The answer must reproduce the listing exactly, with every picture left out.

Provided data START

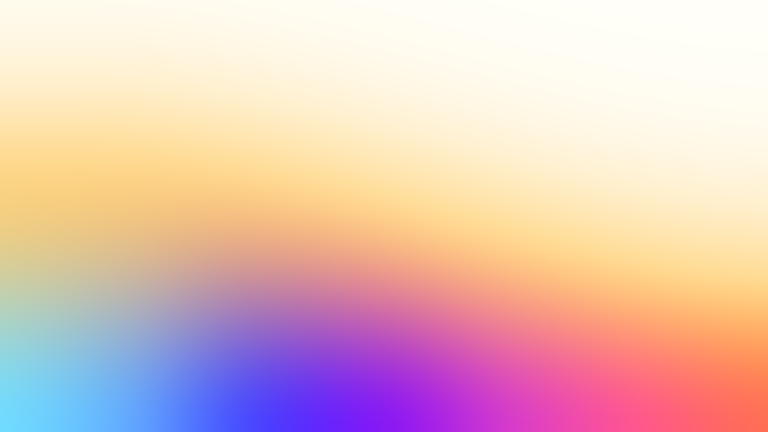
Reproduce this background procedurally as a Shadertoy shader.

```glsl
const vec3 WHITE = vec3(1.0, 1.0, 0.98);
const vec3 AMBER_LOSS = vec3(0.0, 0.137, 0.392);
const int LAST_STOP = 6;

// Colours along the lower edge, evenly spaced from left to right
const vec3 FLOOR_STOPS[7] = vec3[7](
    vec3(0.44, 0.86, 1.00),
    vec3(0.38, 0.66, 1.00),
    vec3(0.29, 0.27, 1.00),
    vec3(0.53, 0.10, 0.96),
    vec3(0.84, 0.23, 0.79),
    vec3(1.00, 0.34, 0.55),
    vec3(1.00, 0.43, 0.33)
);

vec3 floorStop(int index) {
    return FLOOR_STOPS[clamp(index, 0, LAST_STOP)];
}

// Smooth curve through b and c, guided by their neighbours
vec3 spline(vec3 a, vec3 b, vec3 c, vec3 d, float t) {
    vec3 slope = c - a;
    vec3 bend = 2.0 * a - 5.0 * b + 4.0 * c - d;
    vec3 twist = 3.0 * (b - c) + d - a;
    return b + 0.5 * t * (slope + t * (bend + t * twist));
}

vec3 floorColor(float x) {
    float position = clamp(x, 0.0, 1.0) * float(LAST_STOP);
    int i = min(int(position), LAST_STOP - 1);
    return spline(floorStop(i - 1), floorStop(i), floorStop(i + 1),
                  floorStop(i + 2), position - float(i));
}

// Height of the amber horizon, sinking towards the right
float horizonHeight(float x) {
    return mix(0.65, 0.36, smoothstep(0.1, 1.05, x));
}

// White above, fading into amber below the horizon
vec3 skyColor(float heightAboveHorizon) {
    float haze = 2.2 / (1.2 + exp(8.0 * heightAboveHorizon));
    return WHITE - AMBER_LOSS * haze;
}

// Floor light per channel; red fades out sooner than green and blue
vec3 floorWeight(float relativeHeight) {
    float weight = 1.0 - smoothstep(0.0, 1.05, relativeHeight);
    return vec3(pow(weight, 1.4), weight, weight);
}

void mainImage(out vec4 fragColor, in vec2 fragCoord) {
    vec2 uv = fragCoord / iResolution.xy;
    float horizon = horizonHeight(uv.x);

    vec3 sky = skyColor(uv.y - horizon);
    vec3 color = mix(sky, floorColor(uv.x), floorWeight(uv.y / horizon));

    fragColor = vec4(clamp(color, 0.0, 1.0), 1.0);
}
```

Provided data END

_Task result_:
Reproduce this background procedurally as a Shadertoy shader.

```glsl
const vec3 WHITE = vec3(1.0, 1.0, 0.98);
const vec3 AMBER_LOSS = vec3(0.0, 0.137, 0.392);
const int LAST_STOP = 6;

// Colours along the lower edge, evenly spaced from left to right
const vec3 FLOOR_STOPS[7] = vec3[7](
    vec3(0.44, 0.86, 1.00),
    vec3(0.38, 0.66, 1.00),
    vec3(0.29, 0.27, 1.00),
    vec3(0.53, 0.10, 0.96),
    vec3(0.84, 0.23, 0.79),
    vec3(1.00, 0.34, 0.55),
    vec3(1.00, 0.43, 0.33)
);

vec3 floorStop(int index) {
    return FLOOR_STOPS[clamp(index, 0, LAST_STOP)];
}

// Smooth curve through b and c, guided by their neighbours
vec3 spline(vec3 a, vec3 b, vec3 c, vec3 d, float t) {
    vec3 slope = c - a;
    vec3 bend = 2.0 * a - 5.0 * b + 4.0 * c - d;
    vec3 twist = 3.0 * (b - c) + d - a;
    return b + 0.5 * t * (slope + t * (bend + t * twist));
}

vec3 floorColor(float x) {
    float position = clamp(x, 0.0, 1.0) * float(LAST_STOP);
    int i = min(int(position), LAST_STOP - 1);
    return spline(floorStop(i - 1), floorStop(i), floorStop(i + 1),
                  floorStop(i + 2), position - float(i));
}

// Height of the amber horizon, sinking towards the right
float horizonHeight(float x) {
    return mix(0.65, 0.36, smoothstep(0.1, 1.05, x));
}

// White above, fading into amber below the horizon
vec3 skyColor(float heightAboveHorizon) {
    float haze = 2.2 / (1.2 + exp(8.0 * heightAboveHorizon));
    return WHITE - AMBER_LOSS * haze;
}

// Floor light per channel; red fades out sooner than green and blue
vec3 floorWeight(float relativeHeight) {
    float weight = 1.0 - smoothstep(0.0, 1.05, relativeHeight);
    return vec3(pow(weight, 1.4), weight, weight);
}

void mainImage(out vec4 fragColor, in vec2 fragCoord) {
    vec2 uv = fragCoord / iResolution.xy;
    float horizon = horizonHeight(uv.x);

    vec3 sky = skyColor(uv.y - horizon);
    vec3 color = mix(sky, floorColor(uv.x), floorWeight(uv.y / horizon));

    fragColor = vec4(clamp(color, 0.0, 1.0), 1.0);
}
```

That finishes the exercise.